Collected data

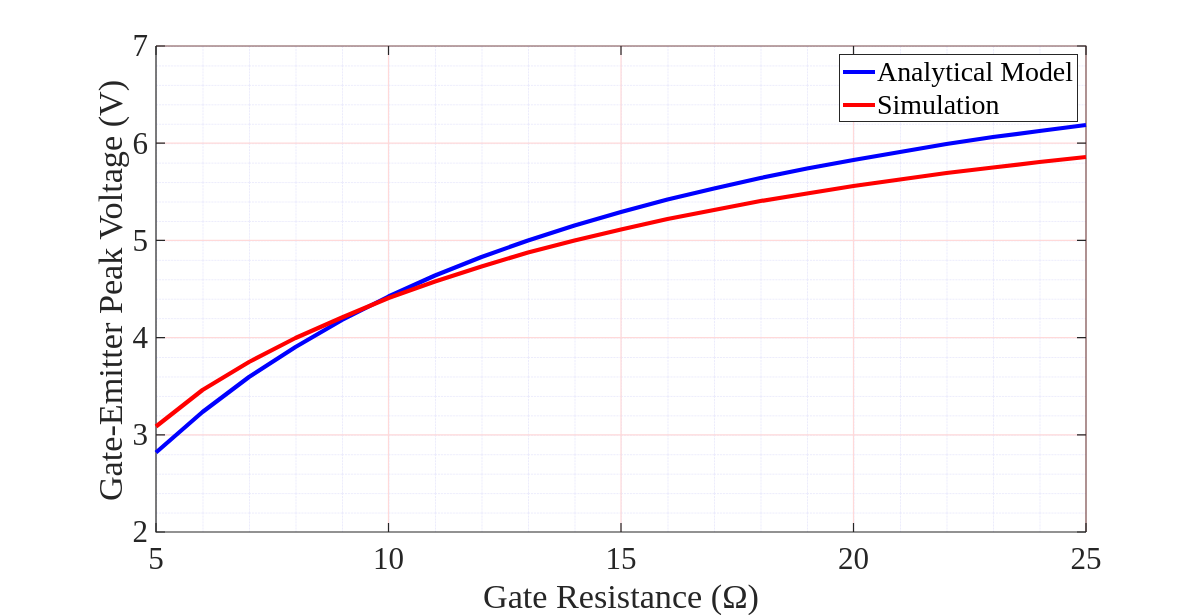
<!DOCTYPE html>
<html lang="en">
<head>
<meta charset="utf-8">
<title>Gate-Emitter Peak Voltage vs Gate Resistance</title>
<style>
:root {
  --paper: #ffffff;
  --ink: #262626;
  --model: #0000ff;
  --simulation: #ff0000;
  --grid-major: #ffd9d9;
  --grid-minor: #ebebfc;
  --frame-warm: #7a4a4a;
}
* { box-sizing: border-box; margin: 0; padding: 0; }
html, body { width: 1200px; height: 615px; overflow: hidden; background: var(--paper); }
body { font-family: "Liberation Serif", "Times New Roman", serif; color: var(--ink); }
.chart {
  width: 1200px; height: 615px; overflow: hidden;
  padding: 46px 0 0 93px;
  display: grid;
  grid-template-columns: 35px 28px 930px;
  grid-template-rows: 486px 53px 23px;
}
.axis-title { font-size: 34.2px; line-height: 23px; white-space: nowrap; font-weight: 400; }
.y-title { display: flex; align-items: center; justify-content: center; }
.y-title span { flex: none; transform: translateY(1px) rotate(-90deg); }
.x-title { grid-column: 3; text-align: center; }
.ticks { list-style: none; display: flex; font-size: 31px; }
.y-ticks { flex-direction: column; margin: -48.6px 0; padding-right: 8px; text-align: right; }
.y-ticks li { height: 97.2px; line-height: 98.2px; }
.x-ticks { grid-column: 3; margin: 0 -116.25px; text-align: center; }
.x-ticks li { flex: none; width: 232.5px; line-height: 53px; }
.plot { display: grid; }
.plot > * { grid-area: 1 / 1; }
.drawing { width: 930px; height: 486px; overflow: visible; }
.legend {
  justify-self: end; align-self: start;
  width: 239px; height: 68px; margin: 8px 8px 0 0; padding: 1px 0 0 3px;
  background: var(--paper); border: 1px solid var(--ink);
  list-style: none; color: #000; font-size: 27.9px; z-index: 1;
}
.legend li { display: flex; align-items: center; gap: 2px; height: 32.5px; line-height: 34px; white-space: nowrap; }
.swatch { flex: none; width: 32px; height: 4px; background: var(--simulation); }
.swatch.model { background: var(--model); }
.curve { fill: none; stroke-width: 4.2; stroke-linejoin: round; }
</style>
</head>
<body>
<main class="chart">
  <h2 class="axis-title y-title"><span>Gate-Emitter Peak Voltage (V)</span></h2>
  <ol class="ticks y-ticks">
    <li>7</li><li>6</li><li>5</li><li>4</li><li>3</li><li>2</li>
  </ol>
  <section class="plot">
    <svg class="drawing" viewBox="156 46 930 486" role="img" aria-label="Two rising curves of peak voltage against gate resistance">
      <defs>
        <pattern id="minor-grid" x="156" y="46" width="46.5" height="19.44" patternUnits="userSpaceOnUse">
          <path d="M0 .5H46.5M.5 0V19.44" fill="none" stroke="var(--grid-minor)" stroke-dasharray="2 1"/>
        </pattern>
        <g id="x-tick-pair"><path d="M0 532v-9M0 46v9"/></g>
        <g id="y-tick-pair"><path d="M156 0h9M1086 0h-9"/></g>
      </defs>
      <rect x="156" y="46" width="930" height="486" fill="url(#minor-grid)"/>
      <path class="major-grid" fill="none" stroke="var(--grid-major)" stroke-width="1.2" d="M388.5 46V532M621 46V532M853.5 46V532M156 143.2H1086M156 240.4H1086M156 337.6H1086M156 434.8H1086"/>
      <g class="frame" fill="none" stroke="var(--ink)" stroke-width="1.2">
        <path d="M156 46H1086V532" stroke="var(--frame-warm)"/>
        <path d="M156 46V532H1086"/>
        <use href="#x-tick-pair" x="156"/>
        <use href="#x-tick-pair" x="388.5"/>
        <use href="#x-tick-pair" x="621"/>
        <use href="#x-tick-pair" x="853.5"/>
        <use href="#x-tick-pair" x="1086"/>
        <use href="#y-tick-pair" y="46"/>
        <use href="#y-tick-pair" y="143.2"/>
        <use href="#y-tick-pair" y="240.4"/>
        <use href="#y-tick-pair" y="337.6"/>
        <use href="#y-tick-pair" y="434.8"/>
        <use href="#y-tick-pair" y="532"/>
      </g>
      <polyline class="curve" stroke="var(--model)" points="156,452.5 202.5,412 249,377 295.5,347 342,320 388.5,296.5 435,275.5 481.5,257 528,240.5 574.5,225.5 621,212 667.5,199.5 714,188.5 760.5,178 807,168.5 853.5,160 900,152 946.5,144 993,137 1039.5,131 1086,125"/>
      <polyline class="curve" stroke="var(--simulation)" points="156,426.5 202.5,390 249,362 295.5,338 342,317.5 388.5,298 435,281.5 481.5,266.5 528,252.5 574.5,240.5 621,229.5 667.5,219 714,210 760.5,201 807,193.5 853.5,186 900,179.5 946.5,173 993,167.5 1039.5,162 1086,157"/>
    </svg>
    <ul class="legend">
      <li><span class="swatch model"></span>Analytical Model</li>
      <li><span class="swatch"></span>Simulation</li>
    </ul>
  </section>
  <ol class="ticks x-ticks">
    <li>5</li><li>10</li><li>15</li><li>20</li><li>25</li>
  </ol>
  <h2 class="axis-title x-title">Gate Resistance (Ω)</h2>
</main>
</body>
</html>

---

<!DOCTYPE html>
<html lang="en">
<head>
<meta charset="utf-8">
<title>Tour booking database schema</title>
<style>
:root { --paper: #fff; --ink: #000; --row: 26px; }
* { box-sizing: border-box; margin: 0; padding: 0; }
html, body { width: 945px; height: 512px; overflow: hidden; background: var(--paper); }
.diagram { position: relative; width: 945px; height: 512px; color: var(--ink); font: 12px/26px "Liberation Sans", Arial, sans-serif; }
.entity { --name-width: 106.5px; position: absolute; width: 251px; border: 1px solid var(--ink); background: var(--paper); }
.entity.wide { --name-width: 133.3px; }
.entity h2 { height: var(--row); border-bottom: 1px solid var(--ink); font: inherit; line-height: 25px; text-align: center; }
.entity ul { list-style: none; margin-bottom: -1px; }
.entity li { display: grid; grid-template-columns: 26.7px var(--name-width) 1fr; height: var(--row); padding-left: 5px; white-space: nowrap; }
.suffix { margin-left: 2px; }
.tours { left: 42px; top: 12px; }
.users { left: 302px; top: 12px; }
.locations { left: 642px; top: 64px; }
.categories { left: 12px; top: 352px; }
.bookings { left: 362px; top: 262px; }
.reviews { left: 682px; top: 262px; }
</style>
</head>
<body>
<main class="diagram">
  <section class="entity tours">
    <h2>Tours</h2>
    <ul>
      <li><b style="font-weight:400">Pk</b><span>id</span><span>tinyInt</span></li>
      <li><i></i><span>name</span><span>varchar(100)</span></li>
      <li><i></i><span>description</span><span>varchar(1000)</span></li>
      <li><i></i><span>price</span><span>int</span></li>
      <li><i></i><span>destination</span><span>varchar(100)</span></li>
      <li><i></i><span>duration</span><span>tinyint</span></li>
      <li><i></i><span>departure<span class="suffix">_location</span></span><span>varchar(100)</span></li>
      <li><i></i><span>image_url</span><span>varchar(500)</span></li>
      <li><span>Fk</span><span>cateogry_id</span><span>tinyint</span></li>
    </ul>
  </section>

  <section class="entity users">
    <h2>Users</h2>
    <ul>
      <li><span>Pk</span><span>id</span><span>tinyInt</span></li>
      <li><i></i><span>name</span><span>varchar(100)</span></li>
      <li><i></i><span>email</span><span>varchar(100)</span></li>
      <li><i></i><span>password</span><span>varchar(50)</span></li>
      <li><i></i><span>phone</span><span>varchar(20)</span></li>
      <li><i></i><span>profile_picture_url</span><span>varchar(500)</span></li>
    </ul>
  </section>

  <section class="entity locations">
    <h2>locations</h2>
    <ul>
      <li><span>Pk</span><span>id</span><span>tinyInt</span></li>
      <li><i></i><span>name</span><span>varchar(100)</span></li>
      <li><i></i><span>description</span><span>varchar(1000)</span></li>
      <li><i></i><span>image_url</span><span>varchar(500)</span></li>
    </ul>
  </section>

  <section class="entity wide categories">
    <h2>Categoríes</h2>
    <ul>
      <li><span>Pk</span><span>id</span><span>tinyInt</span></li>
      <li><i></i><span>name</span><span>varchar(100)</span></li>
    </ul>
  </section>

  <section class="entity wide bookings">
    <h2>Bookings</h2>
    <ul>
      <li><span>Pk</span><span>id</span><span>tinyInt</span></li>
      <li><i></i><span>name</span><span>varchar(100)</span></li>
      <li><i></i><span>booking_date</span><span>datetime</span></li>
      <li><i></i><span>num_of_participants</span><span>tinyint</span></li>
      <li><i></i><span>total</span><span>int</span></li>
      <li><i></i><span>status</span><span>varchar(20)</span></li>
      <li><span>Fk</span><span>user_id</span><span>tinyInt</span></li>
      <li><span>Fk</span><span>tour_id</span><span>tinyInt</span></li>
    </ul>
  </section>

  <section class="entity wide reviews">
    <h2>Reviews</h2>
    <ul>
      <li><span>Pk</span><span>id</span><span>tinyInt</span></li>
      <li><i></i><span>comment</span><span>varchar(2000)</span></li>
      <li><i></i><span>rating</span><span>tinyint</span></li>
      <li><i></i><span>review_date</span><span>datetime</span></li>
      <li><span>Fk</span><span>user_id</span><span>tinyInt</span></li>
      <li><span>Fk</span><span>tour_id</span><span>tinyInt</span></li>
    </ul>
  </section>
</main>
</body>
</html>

---

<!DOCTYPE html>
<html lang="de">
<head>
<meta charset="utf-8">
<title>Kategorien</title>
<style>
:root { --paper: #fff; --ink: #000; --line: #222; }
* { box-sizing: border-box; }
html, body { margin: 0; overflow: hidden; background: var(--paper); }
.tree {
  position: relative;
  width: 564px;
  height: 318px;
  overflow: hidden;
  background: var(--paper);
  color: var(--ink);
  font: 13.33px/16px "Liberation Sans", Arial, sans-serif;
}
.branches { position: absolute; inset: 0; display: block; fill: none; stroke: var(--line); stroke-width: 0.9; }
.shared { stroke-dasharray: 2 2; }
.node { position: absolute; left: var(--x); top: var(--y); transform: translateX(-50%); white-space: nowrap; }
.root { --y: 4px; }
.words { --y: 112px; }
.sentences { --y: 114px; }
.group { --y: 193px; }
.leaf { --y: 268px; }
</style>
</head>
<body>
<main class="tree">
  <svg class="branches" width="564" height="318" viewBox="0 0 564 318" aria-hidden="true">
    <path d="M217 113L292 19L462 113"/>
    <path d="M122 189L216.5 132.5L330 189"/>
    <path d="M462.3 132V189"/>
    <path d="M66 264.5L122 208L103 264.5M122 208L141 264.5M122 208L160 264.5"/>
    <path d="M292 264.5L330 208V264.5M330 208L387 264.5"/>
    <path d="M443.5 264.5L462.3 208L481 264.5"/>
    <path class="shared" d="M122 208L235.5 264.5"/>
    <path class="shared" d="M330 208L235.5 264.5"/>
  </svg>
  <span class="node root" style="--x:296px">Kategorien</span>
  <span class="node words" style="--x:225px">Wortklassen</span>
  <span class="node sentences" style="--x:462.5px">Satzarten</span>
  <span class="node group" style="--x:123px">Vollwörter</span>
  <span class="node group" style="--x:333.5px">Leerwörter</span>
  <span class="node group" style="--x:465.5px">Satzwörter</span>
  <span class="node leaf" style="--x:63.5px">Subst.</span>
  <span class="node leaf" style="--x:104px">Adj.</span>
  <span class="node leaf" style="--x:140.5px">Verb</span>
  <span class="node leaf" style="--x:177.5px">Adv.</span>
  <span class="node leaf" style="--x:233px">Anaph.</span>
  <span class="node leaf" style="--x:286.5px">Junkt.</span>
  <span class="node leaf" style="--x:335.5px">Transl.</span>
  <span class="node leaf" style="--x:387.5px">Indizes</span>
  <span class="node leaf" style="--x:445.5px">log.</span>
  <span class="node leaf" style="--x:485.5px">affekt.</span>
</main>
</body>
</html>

§ **TASK GOAL**
Lines that hold "title" are the ones to copy, so pick each out from the data.

§ **OUTPUT FOR THIS EXERCISE**
<title>Gate-Emitter Peak Voltage vs Gate Resistance</title>
.axis-title { font-size: 34.2px; line-height: 23px; white-space: nowrap; font-weight: 400; }
.y-title { display: flex; align-items: center; justify-content: center; }
.y-title span { flex: none; transform: translateY(1px) rotate(-90deg); }
.x-title { grid-column: 3; text-align: center; }
  <h2 class="axis-title y-title"><span>Gate-Emitter Peak Voltage (V)</span></h2>
  <h2 class="axis-title x-title">Gate Resistance (Ω)</h2>
<title>Tour booking database schema</title>
<title>Kategorien</title>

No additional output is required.